→ **ASSIGNED TASK**
Go through the entries below. Copy each line in which "const" appears.

→ **Data items**
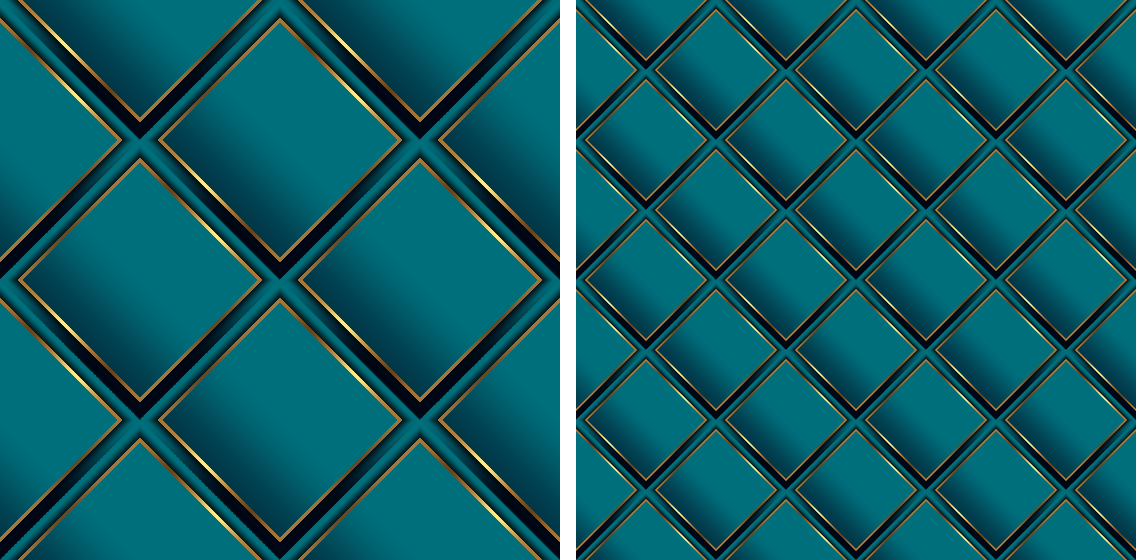
Left, the tile; right, the same tile 2 across and 2 down.
Write a three.js fragment shader that draws this pattern.

```glsl
varying vec2 vUv;

#define REPEATS 2.0
#define FRAME_OUTER 0.4375
#define FRAME_WIDTH 0.0175
#define SOFTNESS 0.004
#define TEAL vec3(0.0, 0.435, 0.485)
#define FACE_SHADE vec3(0.005, 0.215, 0.28)
#define GROOVE_SHADOW vec3(0.005, 0.08, 0.105)
#define NAVY vec3(0.0, 0.025, 0.075)
#define BRONZE_DARK vec3(0.33, 0.22, 0.10)
#define BRONZE vec3(0.66, 0.47, 0.22)
#define GOLD_BRIGHT vec3(1.0, 0.92, 0.55)

float bump(float x, float center, float width) {
  float t = (x - center) / width;
  return exp(-t * t);
}

// Raised panel, shaded towards its lower left side
vec3 panelColor(vec2 p) {
  return mix(FACE_SHADE, TEAL, smoothstep(-0.45, 0.03, p.x));
}

// Bevelled groove: lit above, sinking to navy at the bottom corner
vec3 grooveColor(vec2 p, float d) {
  float down = p.y - p.x;
  float nearFrame = 1.0 - smoothstep(FRAME_OUTER - 0.005, 0.485, d);
  float sunk = smoothstep(-0.06, 0.62, down);
  float seam = smoothstep(0.5 - 1.5 * SOFTNESS, 0.5, d);
  vec3 rim = mix(TEAL, NAVY, sunk * (1.0 - 0.5 * seam));
  return mix(rim, mix(GROOVE_SHADOW, NAVY, sunk), nearFrame);
}

// Metal frame: a glint on two opposite sides, dull bronze on the others
vec3 frameColor(vec2 p) {
  vec2 along = p.yx / FRAME_OUTER;
  vec2 side = sign(p);
  float glintSide = 0.5 + 0.5 * bump(along.x, 0.26 * side.x, 0.3)
                  - 0.4 * bump(along.x, -0.5 * side.x, 0.24);
  float dullSide = 0.5 - 0.38 * bump(along.y, 0.25 * side.y, 0.45);
  float tone = abs(p.x) > abs(p.y) ? glintSide : dullSide;
  vec3 metal = mix(BRONZE_DARK, BRONZE, clamp(2.0 * tone, 0.0, 1.0));
  return mix(metal, GOLD_BRIGHT, clamp(2.0 * tone - 1.0, 0.0, 1.0));
}

void main() {
  // Diamond cell: x points to the upper right, y to the lower right
  vec2 p = fract(REPEATS * vec2(vUv.x + vUv.y, vUv.x - vUv.y)) - 0.5;
  float d = max(abs(p.x), abs(p.y));

  float inner = FRAME_OUTER - FRAME_WIDTH;
  float half_ = 0.5 * SOFTNESS;
  vec3 color = panelColor(p);
  color = mix(color, frameColor(p), smoothstep(inner - half_, inner + half_, d));
  color = mix(color, grooveColor(p, d),
              smoothstep(FRAME_OUTER - half_, FRAME_OUTER + half_, d));

  gl_FragColor = vec4(color, 1.0);
}
```
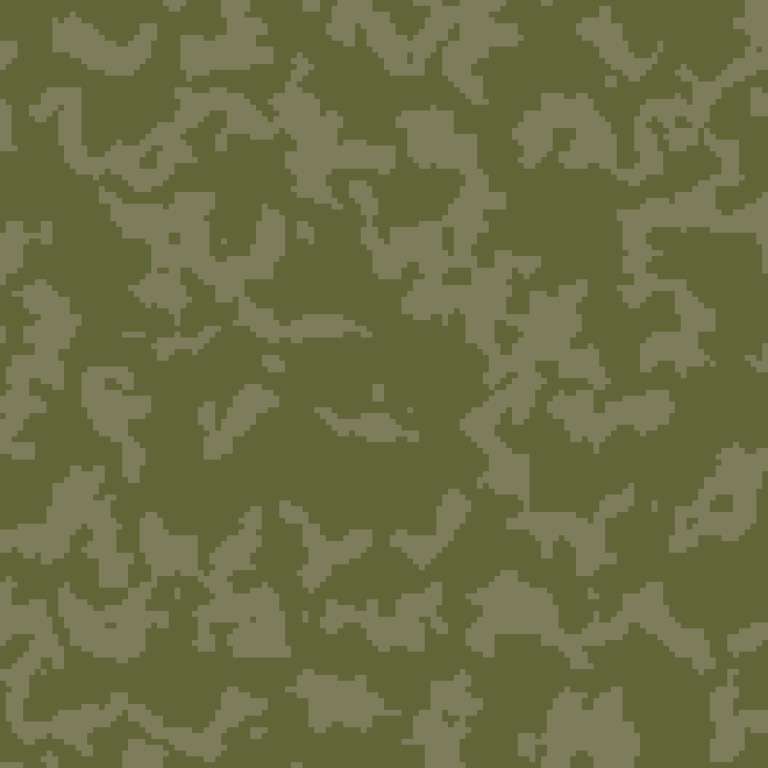
A Shadertoy shader for this pattern:

```glsl
#define BASE_COLOR vec3(0.382, 0.400, 0.222)
#define PATCH_COLOR vec3(0.490, 0.490, 0.360)
#define GRID 132.0                    // mosaic squares per canvas height
#define CELL vec2(0.1667, 0.125)      // space given to each patch
#define JITTER 0.45                   // scatter, in cells
#define HALF_LENGTH 0.058
#define BEND 0.095
#define RADIUS 0.0215
#define WARP_FREQ 13.0
#define WARP_AMOUNT 0.050
#define EDGE_FREQ 33.0
#define EDGE_AMOUNT 0.036

vec2 hash2(vec2 p) {
    vec3 q = fract(p.xyx * vec3(0.1031, 0.1030, 0.0973));
    q += dot(q, q.yzx + 33.33);
    return fract((q.xx + q.yz) * q.zy);
}

vec2 gradientAt(vec2 cell) {
    float angle = 6.2832 * hash2(cell).x;
    return vec2(cos(angle), sin(angle));
}

float gradientNoise(vec2 p) {
    vec2 cell = floor(p), f = p - cell;
    vec2 u = f * f * f * (f * (f * 6.0 - 15.0) + 10.0);
    vec2 e = vec2(1.0, 0.0);
    float a = dot(gradientAt(cell), f);
    float b = dot(gradientAt(cell + e.xy), f - e.xy);
    float c = dot(gradientAt(cell + e.yx), f - e.yx);
    float d = dot(gradientAt(cell + e.xx), f - e.xx);
    return mix(mix(a, b, u.x), mix(c, d, u.x), u.y);
}

float segmentDistance(vec2 p, vec2 a, vec2 b) {
    vec2 pa = p - a, ba = b - a;
    return length(pa - ba * clamp(dot(pa, ba) / dot(ba, ba), 0.0, 1.0));
}

// One bent bar, mostly lying flat, with random size, tilt and bend
float patchDistance(vec2 p, vec2 id) {
    vec2 shape = hash2(id + 71.0), pose = hash2(id + 137.0);
    float size = mix(0.35, 1.2, sqrt(shape.x));
    float tilt = pose.x * 2.0 - 1.0;
    float angle = 1.5 * tilt * abs(tilt);
    vec2 along = vec2(cos(angle), sin(angle));
    vec2 across = vec2(-along.y, along.x);
    vec2 tip = along * HALF_LENGTH * size;
    vec2 middle = across * BEND * size * (pose.y - 0.5);
    float d = min(segmentDistance(p, -tip - 0.5 * middle, middle),
                  segmentDistance(p, middle, tip - 0.5 * middle));
    return d - RADIUS * mix(0.75, 1.2, shape.y);
}

// Nearest patch over a staggered, jittered layout, with ragged borders
float camouflage(vec2 p) {
    vec2 warp = vec2(gradientNoise(p * WARP_FREQ + 3.7),
                     gradientNoise(p * WARP_FREQ + 51.3));
    vec2 q = p + WARP_AMOUNT * warp;
    float nearest = 1.0;
    for (int j = -1; j <= 1; j++) {
        float row = floor(q.y / CELL.y) + float(j);
        float shift = 0.5 * mod(row, 2.0);
        float column = floor(q.x / CELL.x - shift);
        for (int i = -1; i <= 1; i++) {
            vec2 id = vec2(column + float(i), row);
            vec2 offset = 0.5 + JITTER * (hash2(id + 19.0) - 0.5);
            vec2 center = (id + vec2(shift, 0.0) + offset) * CELL;
            nearest = min(nearest, patchDistance(q - center, id));
        }
    }
    return nearest + EDGE_AMOUNT * gradientNoise(p * EDGE_FREQ + 8.1);
}

// Coverage of one whole mosaic square
float square(vec2 index) {
    return step(camouflage((index + 0.5) / GRID), 0.0);
}

void mainImage(out vec4 fragColor, in vec2 fragCoord) {
    vec2 g = fragCoord / iResolution.y * GRID - 0.5;
    vec2 index = floor(g);

    // Blend adjoining squares across one pixel
    float pixel = GRID / iResolution.y;
    vec2 blend = clamp((g - index - 0.5) / pixel + 0.5, 0.0, 1.0);
    vec2 e = vec2(1.0, 0.0);
    float lower = mix(square(index), square(index + e.xy), blend.x);
    float upper = mix(square(index + e.yx), square(index + e.xx), blend.x);
    float coverage = mix(lower, upper, blend.y);

    fragColor = vec4(mix(BASE_COLOR, PATCH_COLOR, coverage), 1.0);
}
```
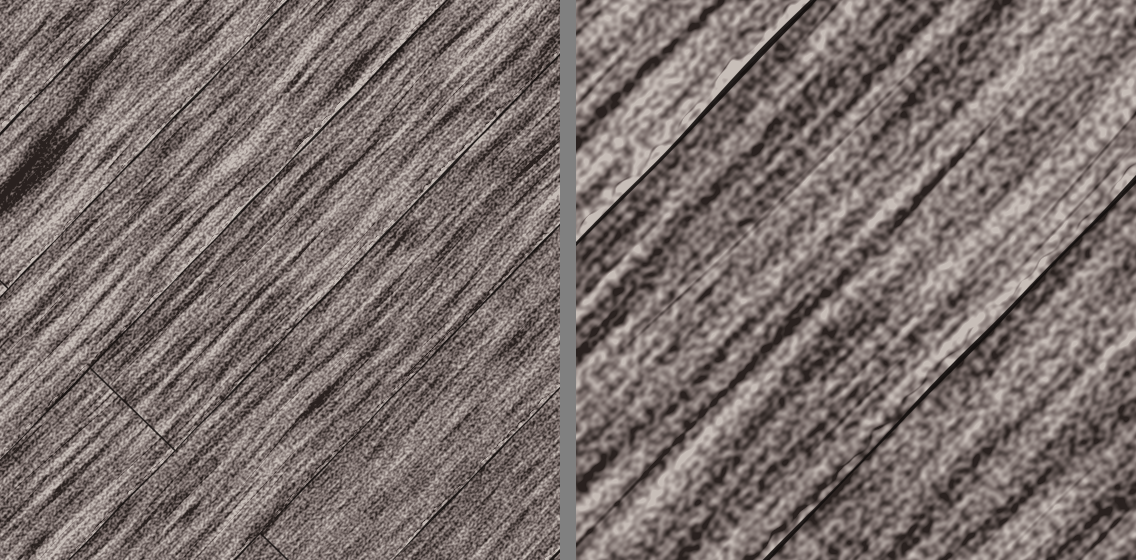
Left, the full canvas; right, a detail of the centre.
This texture is drawn by a WebGL 2 fragment shader. Its source:

```glsl
#version 300 es
precision highp float;
// Grey weathered floor planks laid on a diagonal, with staggered end joints.
// The canvas is turned into plank space (along, across); stretched gradient
// noise makes the grain, and distances to plank edges make seams and chips.

#define PLANK_ANGLE 0.8002
#define PLANK_WIDTH 0.2074
#define PLANK_LENGTH 2.0
#define FIRST_SEAM -0.534
#define FIRST_JOINT 0.358
#define SEAM_WIDTH 0.0013
#define CHIP_WIDTH 0.0055
#define STREAK_AMOUNT 0.58
#define FIBRE_AMOUNT 0.50
#define SPECKLE_AMOUNT 0.68

uniform vec2 u_resolution;
out vec4 fragColor;

const vec3 SHADOW = vec3(0.16, 0.13, 0.12);
const vec3 WOOD = vec3(0.47, 0.42, 0.41);
const vec3 PALE = vec3(0.73, 0.69, 0.67);
const vec3 CREVICE = vec3(0.07, 0.055, 0.05);
const float HALF_PI = 1.570796;

uint hash(vec2 cell) {
    uvec2 q = uvec2(ivec2(cell));
    uint h = q.x * 1597334677u ^ q.y * 3812015801u;
    h = (h ^ (h >> 15)) * 2246822519u;
    return h ^ (h >> 13);
}

float cornerSlope(vec2 cell, vec2 offset) {
    float angle = float(hash(cell) & 1023u) / 1024.0 * 4.0 * HALF_PI;
    return dot(vec2(cos(angle), sin(angle)), offset);
}

float gradientNoise(vec2 p) {
    vec2 i = floor(p), f = p - i;
    vec2 w = f * f * f * (f * (f * 6.0 - 15.0) + 10.0);
    vec2 e = vec2(1.0, 0.0);
    float low = mix(cornerSlope(i, f), cornerSlope(i + e, f - e), w.x);
    float high = mix(cornerSlope(i + e.yx, f - e.yx), cornerSlope(i + 1.0, f - 1.0), w.x);
    return mix(low, high, w.y);
}

// Lightness of the wood; g is plank space shifted per board, f is 0..1 across it.
float grainTone(vec2 g, float f, float calm) {
    g.y += 0.012 * gradientNoise(g * vec2(3.5, 6.0));
    float broad = gradientNoise(g * vec2(1.4, 15.0));
    float streak = gradientNoise(g * vec2(2.8, 62.0));
    streak += 0.8 * gradientNoise(g * vec2(5.0, 98.0) + 19.0);
    float fibre = gradientNoise(g * vec2(13.0, 175.0) + 31.0);
    float vein = gradientNoise(g * vec2(3.2, 58.0) + 73.0);
    float crack = 1.0 - smoothstep(0.0, 0.12, abs(vein));
    crack *= smoothstep(-0.1, 0.25, gradientNoise(g * vec2(8.0, 36.0) + 11.0));
    float ridges = STREAK_AMOUNT * mix(0.85, 1.2, f) * streak - 0.38 * crack;
    return 0.14 * broad + mix(1.0, 0.45, calm) * ridges + FIBRE_AMOUNT * fibre;
}

// Broad smoky stain that drifts across one board and fades along it.
float stain(float along, float f) {
    float off = f - 0.405 + 0.55 * (along - 0.47);
    float fade = 1.0 - smoothstep(0.5, 1.1, along);
    return fade * (0.32 * exp(-off * off * 50.0) + 0.32 * exp(-off * off * 1400.0));
}

void main() {
    float px = 1.0 / min(u_resolution.x, u_resolution.y);
    vec2 p = gl_FragCoord.xy * px;

    // Plank space, with slightly uneven board widths
    float c = cos(PLANK_ANGLE), s = sin(PLANK_ANGLE);
    vec2 q = vec2(c * p.x + s * p.y, s * p.x - c * p.y);
    float k = (q.y - FIRST_SEAM) / PLANK_WIDTH;
    float bow = 0.0045 * sin(HALF_PI * (k - 1.0));
    k += (bow + 0.002 * gradientNoise(vec2(q.x * 11.0, k))) / PLANK_WIDTH;
    float row = floor(k), f = k - row;

    // End joints shift by half a board on every other row
    float run = (q.x - FIRST_JOINT) / PLANK_LENGTH + 0.5 * mod(row, 2.0);
    float board = floor(run);
    float toJoint = (run - floor(run + 0.5)) * PLANK_LENGTH;
    float toSeam = (k - floor(k + 0.5)) * PLANK_WIDTH;

    // Wood tone: grain, speckle, and differences between boards
    vec2 shift = vec2(row * 7.3 + board * 3.1, row * 1.7 + board * 5.9);
    float calm = smoothstep(3.0, 4.0, row);
    float speckle = gradientNoise(q * vec2(185.0, 240.0));
    speckle += 0.35 * gradientNoise(q * vec2(90.0, 125.0) + 40.0);
    float tone = 0.62 - 0.022 * row + 0.09 * (f - 0.5);
    tone += grainTone(q + shift, f, calm) + SPECKLE_AMOUNT * speckle;
    if (row == 0.0) tone -= stain(q.x, f);

    // Pale ragged chips on the upper side of each seam, in broken runs
    float wear = gradientNoise(vec2(q.x * 9.0, floor(k + 0.5) * 3.7 + 0.4));
    float flake = gradientNoise(q * vec2(70.0, 110.0) + 5.0);
    float ragged = CHIP_WIDTH * (0.9 + 1.1 * flake + 0.8 * wear);
    float chip = smoothstep(-ragged - 0.0015, -ragged, toSeam)
               * (1.0 - smoothstep(-0.002, -0.0005, toSeam));
    tone += chip * (0.26 + 0.45 * wear + 0.5 * flake);
    float rim = 1.0 - smoothstep(0.0, 0.0018, abs(toSeam + ragged + 0.001));
    tone -= 0.3 * rim * step(toSeam, 0.0) * smoothstep(-0.3, 0.2, flake);
    tone -= 0.12 * exp(-max(toSeam, 0.0) * 260.0) * step(0.0, toSeam);

    tone = clamp(tone, 0.0, 1.1);
    vec3 color = mix(SHADOW, WOOD, min(tone * 2.0, 1.0));
    color = mix(color, PALE, max(tone * 2.0 - 1.0, 0.0));

    // Dark gaps of varying width
    float gap = max(SEAM_WIDTH + 0.0022 * wear, 0.0005);
    float seam = 1.0 - smoothstep(gap - 0.6 * px, gap + 0.8 * px, abs(toSeam));
    float joint = 1.0 - smoothstep(SEAM_WIDTH - 0.6 * px, SEAM_WIDTH + 0.8 * px, abs(toJoint));
    color = mix(color, CREVICE, max(0.9 * seam, 0.85 * joint));

    fragColor = vec4(color, 1.0);
}
```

→ **ANSWER TO THIS PROBLEM**
const vec3 SHADOW = vec3(0.16, 0.13, 0.12);
const vec3 WOOD = vec3(0.47, 0.42, 0.41);
const vec3 PALE = vec3(0.73, 0.69, 0.67);
const vec3 CREVICE = vec3(0.07, 0.055, 0.05);
const float HALF_PI = 1.570796;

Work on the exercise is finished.